10. Steven Finn [England] – 2013:
Batting: 15 innings – 142 runs – average: 10.92 | Bowling: Overs: 324.5 – Wickets: 44 – Average: 32.63
In 2011, Steven Finn became England’s youngest bowler to 50 wickets, at the age 22 years and 63 days. The tall seamer was set to be ‘the next big thing’, but failed. Struggling with control, even when he got wickets, they were expensive, and he has spluttered and coughed his way through his career since being dropped in 2011. 2014 simply must be the year for Finn to settle his action, and lead. Whatever format, ‘If’ he has a serious future, and ‘If’ he wants to carry the legacy on that was laid out in 2011, this year has got to be the turning point. He is clearly a good bowler, and has performed spectacularly well especially in limited overs cricket, but without consistency, he will always simply be remembered as the bowler that occasionally performed well. Getting a consistent reliable action is his task for the year. If he does, success will come his way.

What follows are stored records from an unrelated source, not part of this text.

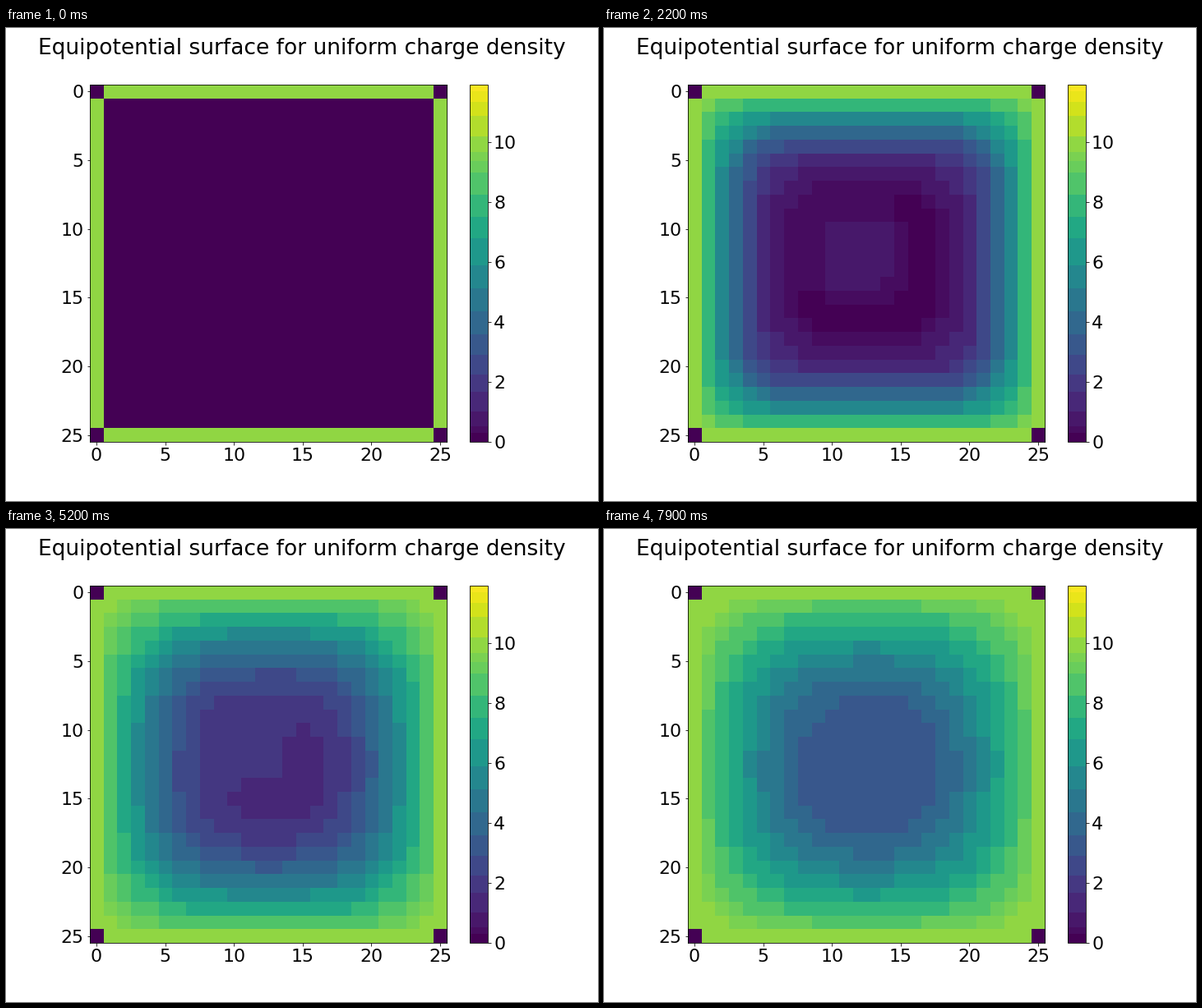
Animation, 720 px wide and 576 px high, one loop 8 s. Source, as a matplotlib script:

```python
import numpy as np
import matplotlib.pyplot as plt
from matplotlib.animation import FuncAnimation
from matplotlib.colors import ListedColormap

WIDTH, HEIGHT, DPI = 720, 576, 72
FRAMES, INTERVAL = 80, 100
CELLS = 26
WALL = 10.0
CHARGE = 1 / 16
VMAX = 11.92
BAND_EDGES = [0, 0.3, 0.51, 1.02, 1.67, 2.24, 2.9, 3.59, 4.36, 5.12, 5.89,
              6.8, 7.5, 8.24, 9.0, 9.37, 9.67, 10.19, 10.87, 11.34, 11.7, VMAX]

plt.rcParams.update({"font.family": "DejaVu Sans", "font.size": 22})


def banded_viridis(size=2048):
    """Viridis reduced to flat bands between the given edges."""
    edges = np.array(BAND_EDGES)
    middles = (edges[:-1] + edges[1:]) / 2
    middles[0] = 0
    values = (np.arange(size) + 0.5) / size * VMAX
    bands = np.digitize(values, edges[1:-1])
    return ListedColormap(plt.get_cmap("viridis")(middles[bands] / VMAX))


def relax(steps):
    """Jacobi relaxation with fixed walls and a square of uniform charge."""
    source = np.zeros((CELLS, CELLS))
    source[10:15, 10:15] = CHARGE
    field = np.zeros((CELLS, CELLS))
    field[[0, -1], 1:-1] = WALL
    field[1:-1, [0, -1]] = WALL
    fields = [field]
    for _ in range(steps - 1):
        previous, field = field, field.copy()
        field[1:-1, 1:-1] = (previous[:-2, 1:-1] + previous[2:, 1:-1]
                             + previous[1:-1, :-2] + previous[1:-1, 2:]) / 4
        field += source
        fields.append(field)
    return fields


def add_axes(left, width):
    return fig.add_axes([left / WIDTH, 0.125, width / WIDTH, 0.755])


fields = relax(FRAMES)

fig = plt.figure(figsize=(WIDTH / DPI, HEIGHT / DPI), dpi=DPI, facecolor="white")
fig.suptitle("Equipotential surface for uniform charge density")

side = 0.755 * HEIGHT
ax = add_axes(536.4 - side, side)
image = ax.imshow(fields[0], cmap=banded_viridis(), vmin=0, vmax=VMAX,
                  interpolation="nearest")
ax.set_xticks(range(0, CELLS, 5))
ax.set_yticks(range(0, CELLS, 5))
fig.colorbar(image, cax=add_axes(564.3, side / 20), ticks=range(0, 11, 2))


def update(frame):
    image.set_data(fields[frame])
    return [image]


animation = FuncAnimation(fig, update, frames=FRAMES, interval=INTERVAL,
                          repeat=True, repeat_delay=0)
plt.show()
```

11. Ishant Sharma [India] –
Batting: 17 innings – 34 runs – average: 3.77 | Bowling: Overs: 367.2 – Wickets: 47 – Average: 34.53
How do you solve a problem like Ishant Sharma? A tall, gangly fast bowler, that is robotic. His bowling lacks the emotion that a fast bowler should have, sometimes more stiff and unimaginative than a bowling machine. 12 Test wickets at an average of 48.16 in 2013 has reinforced his dire 2012 performance which produced just seven Test wickets at an average of 75.57. He is only 25 years old, despite having been around since 2008; but time is running out regardless of his age. Only for so long can India continuously pick this uninspiring and ineffective bag of unfulfilled potential. 2014 might be Sharma’s last chance to prove everyone wrong before he is dumped on the scrapheap once and for all.
Other contenders: Steve Smith, Mitchell Johnson and Nathan Lyon.